CPJ asks India to release detained Kashmiri journalist Qazi Shibli

NEW YORK, July 19 (APP): The Committee to Protect Journalists, an independent watchdog body, has called on authorities in Indian occupied Jammu and Kashmir to stop harassing and obstructing the media, and lift the ban on newspaper operations.

The ban on newspapers came on top of the shutdown of cable TV operators and private cellphone service, actions imposed by the Indian government as it struggles to control angry street protests against the killing of a popular Kashmiri leader 11 days ago.

Police raided newspaper offices in Srinagar early on the morning of July 16, halting printing presses, confiscating printed papers due for delivery, and briefly detaining printing and delivery staff, according to news reports. Publications including Greater Kashmir, Rising Kashmir, Daily Kashmir Images, Kashmir Observer, and Kashmir Reader have been affected, making it harder to access current and accurate information.

“The Indian government should immediately lift its ban on newspaper operations and restore the free flow of information,” Steven Butler, CPJ’s Asia programme coordinator, said in a statement on Monday. “It’s obvious that Kashmir’s longstanding difficulties have nothing to do with the operation of a free press, and that preventing professional journalists from doing their jobs can only make the situation worse.”

The crackdown on the press follows a period of unrest in Kashmir, marked by the July 8 killing of separatist leader Burhan Wani. Protesters have defied a curfew imposed by authorities, and daily clashes with police have left at least 44 people dead, according to news reports.

The newspaper ban may last at least until Wednesday, a government official told editors, according to the reports.
“Kashmir gagged,” said the headline in the Indian Express newspaper on Sunday in New Delhi.
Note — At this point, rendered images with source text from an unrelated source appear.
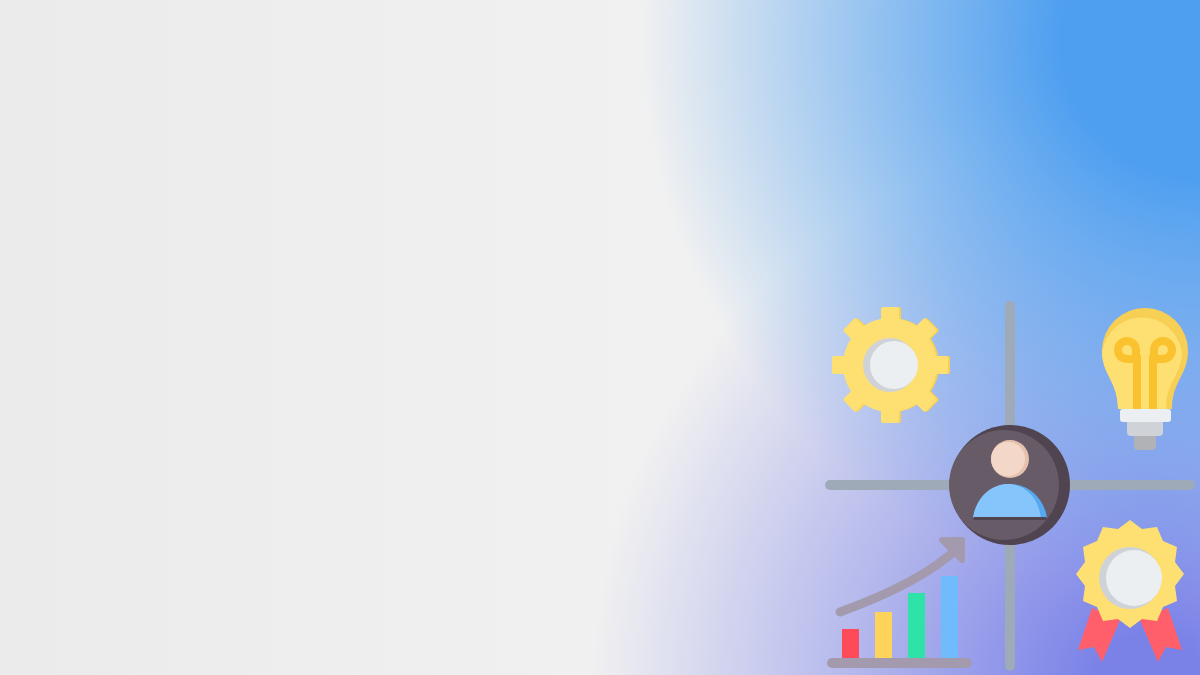
<!DOCTYPE html>
<html lang="en">
<head>
<meta charset="utf-8">
<title>Growth and Ideas</title>
<link rel="stylesheet" href="https://fonts.googleapis.com/css2?family=Poppins:wght@400;600&display=swap">
<style>
  :root {
    --bg-grey: #ebebeb;
    --bg-light: #f1f1f1;
    --sky-blue: #4f9ff0;
    --violet: #7a82e8;
    --axis-grey: #9eaab8;
    --badge-dark: #675b67;
    --badge-shade: #4f444f;
    --skin: #f3d8c9;
    --skin-shade: #e6c2ad;
    --shirt: #86c5fb;
    --shirt-shade: #56a8f2;
    --gold: #fedf72;
    --gold-deep: #fbc22f;
    --gold-shade: #f7cf55;
    --pale: #eceff1;
    --pale-shade: #cfd3d8;
    --ribbon: #ff5f6a;
    --ribbon-deep: #e64553;
    --socket: #cfd2d6;
    --socket-dark: #b0b2b6;
    --bar-red: #ff4a5a;
    --bar-yellow: #fed35a;
    --bar-green: #2fe3a8;
    --bar-blue: #6fbbfb;
    --arrow: #a39aae;
  }
  html, body { margin: 0; padding: 0; overflow: hidden; }
  body { width: 1200px; height: 675px; font-family: "Poppins", sans-serif; background: var(--bg-grey); }
  .canvas { position: relative; width: 1200px; height: 675px; overflow: hidden; }
  .canvas svg { position: absolute; inset: 0; display: block; }
</style>
</head>
<body>
<main class="canvas">
  <svg width="1200" height="675" viewBox="0 0 1200 675" aria-hidden="true">
    <defs>
      <linearGradient id="base-wash" x1="0" y1="0" x2="1" y2="0">
        <stop offset="0" stop-color="var(--bg-grey)"/>
        <stop offset="0.55" stop-color="var(--bg-light)"/>
        <stop offset="1" stop-color="var(--bg-light)"/>
      </linearGradient>
      <radialGradient id="sky-glow" cx="1200" cy="40" r="560" gradientUnits="userSpaceOnUse">
        <stop offset="0.25" stop-color="var(--sky-blue)"/>
        <stop offset="0.6" stop-color="var(--sky-blue)" stop-opacity="0.55"/>
        <stop offset="1" stop-color="var(--sky-blue)" stop-opacity="0"/>
      </radialGradient>
      <radialGradient id="violet-glow" cx="1150" cy="690" r="560" gradientUnits="userSpaceOnUse">
        <stop offset="0.1" stop-color="var(--violet)"/>
        <stop offset="0.5" stop-color="var(--violet)" stop-opacity="0.55"/>
        <stop offset="1" stop-color="var(--violet)" stop-opacity="0"/>
      </radialGradient>
      <rect id="gear-tooth" x="-9" y="-58" width="18" height="22" rx="2"/>
      <g id="gear-shape">
        <circle r="47"/>
        <use href="#gear-tooth"/>
        <use href="#gear-tooth" transform="rotate(45)"/>
        <use href="#gear-tooth" transform="rotate(90)"/>
        <use href="#gear-tooth" transform="rotate(135)"/>
        <use href="#gear-tooth" transform="rotate(180)"/>
        <use href="#gear-tooth" transform="rotate(225)"/>
        <use href="#gear-tooth" transform="rotate(270)"/>
        <use href="#gear-tooth" transform="rotate(315)"/>
      </g>
    </defs>

    <g class="background">
      <rect width="1200" height="675" fill="url(#base-wash)"/>
      <rect width="1200" height="675" fill="url(#violet-glow)"/>
      <rect width="1200" height="675" fill="url(#sky-glow)"/>
    </g>

    <g class="axis-cross" stroke="var(--axis-grey)" stroke-width="10" stroke-linecap="round">
      <line x1="1010" y1="306" x2="1010" y2="666"/>
      <line x1="830" y1="485" x2="1190" y2="485"/>
    </g>

    <g class="person-badge">
      <circle cx="1010" cy="485" r="60" fill="var(--badge-shade)"/>
      <circle cx="1004" cy="485" r="55" fill="var(--badge-dark)"/>
      <circle cx="1010" cy="459" r="19" fill="var(--skin-shade)"/>
      <circle cx="1008" cy="459" r="17" fill="var(--skin)"/>
      <path d="M973 519c2-20 18-35 37-35s35 15 37 35z" fill="var(--shirt-shade)"/>
      <path d="M973 519c2-20 17-35 35-35s31 15 33 35z" fill="var(--shirt)"/>
      <rect x="973" y="517" width="74" height="3" rx="1.5" fill="var(--badge-shade)"/>
    </g>

    <g class="settings-gear" transform="translate(890 365)">
      <use href="#gear-shape" fill="var(--gold-shade)" transform="translate(2 0)"/>
      <use href="#gear-shape" fill="var(--gold)"/>
      <circle r="27" fill="var(--pale-shade)"/>
      <circle cx="4" r="24" fill="var(--pale)"/>
    </g>

    <g class="idea-bulb">
      <rect x="1134" y="432" width="22" height="18" rx="4" fill="var(--socket-dark)"/>
      <rect x="1127" y="418" width="36" height="18" rx="4" fill="var(--socket)"/>
      <path d="M1102 351a43 43 0 0 1 86 0c0 24-16 30-16 58h-54c0-28-16-34-16-58z" fill="var(--gold-shade)"/>
      <path d="M1102 351a41 43 0 0 1 80 0c0 24-16 30-16 58h-48c0-28-16-34-16-58z" fill="var(--gold)"/>
      <g fill="none" stroke="var(--gold-deep)" stroke-width="8">
        <path d="M1137 409v-50h-10a9 9 0 1 1 9-9v9"/>
        <path d="M1153 409v-50h10a9 9 0 1 0-9-9v9"/>
      </g>
      <rect x="1120" y="409" width="51" height="13" rx="3" fill="var(--pale)"/>
    </g>

    <g class="growth-chart">
      <rect x="842" y="629" width="17" height="30" fill="var(--bar-red)"/>
      <rect x="875" y="612" width="17" height="47" fill="var(--bar-yellow)"/>
      <rect x="908" y="593" width="17" height="66" fill="var(--bar-green)"/>
      <rect x="941" y="576" width="17" height="83" fill="var(--bar-blue)"/>
      <path d="M840 612c50-18 90-38 118-64" fill="none" stroke="var(--arrow)" stroke-width="9" stroke-linecap="round"/>
      <path d="M942 540h20v20z" fill="var(--arrow)" stroke="var(--arrow)" stroke-width="6" stroke-linejoin="round"/>
      <rect x="827" y="658" width="145" height="10" rx="5" fill="var(--arrow)"/>
    </g>

    <g class="award-medal">
      <path d="M1092 608l-14 42 16-3 8 15 18-42z" fill="var(--ribbon)"/>
      <path d="M1168 608l14 42-16-3-8 15-18-42z" fill="var(--ribbon)"/>
      <path d="M1130 520l12 9 15-2 6 14 14 6-2 15 9 12-9 12 2 15-14 6-6 14-15-2-12 9-12-9-15 2-6-14-14-6 2-15-9-12 9-12-2-15 14-6 6-14 15 2z" fill="var(--gold)"/>
      <circle cx="1130" cy="578" r="31" fill="var(--pale-shade)"/>
      <circle cx="1134" cy="578" r="28" fill="var(--pale)"/>
    </g>
  </svg>
</main>
</body>
</html>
On Sunday, the Indian Journalists Union said this was “unacceptable in a democracy.”

Meanwhile, Human Rights Watch has called on Indian authorities to credibly and impartially investigate police use of force during protests in Jammu and Kashmir state.

Since the killing of Burhan, demonstrations have occurred in various parts of the state in which protesters have hurled rocks. State security forces have responded by firing pellet guns, teargas, and live ammunition.

“Rock-throwing at demonstrations is serious but does not provide police a free pass to use force against protesters,” Meenakshi Ganguly, South Asia director at Human Rights Watch, said. “The Indian authorities need to send a clear message that lethal force is only an option when a life is at imminent risk, and those misusing force will be held accountable.”

“A major grievance of those protesting in Kashmir is the failure of authorities to respect basic human rights,” Ganguly said. “Ensuring that rights are protected and prosecuting those responsible for abuses would be an important first step.”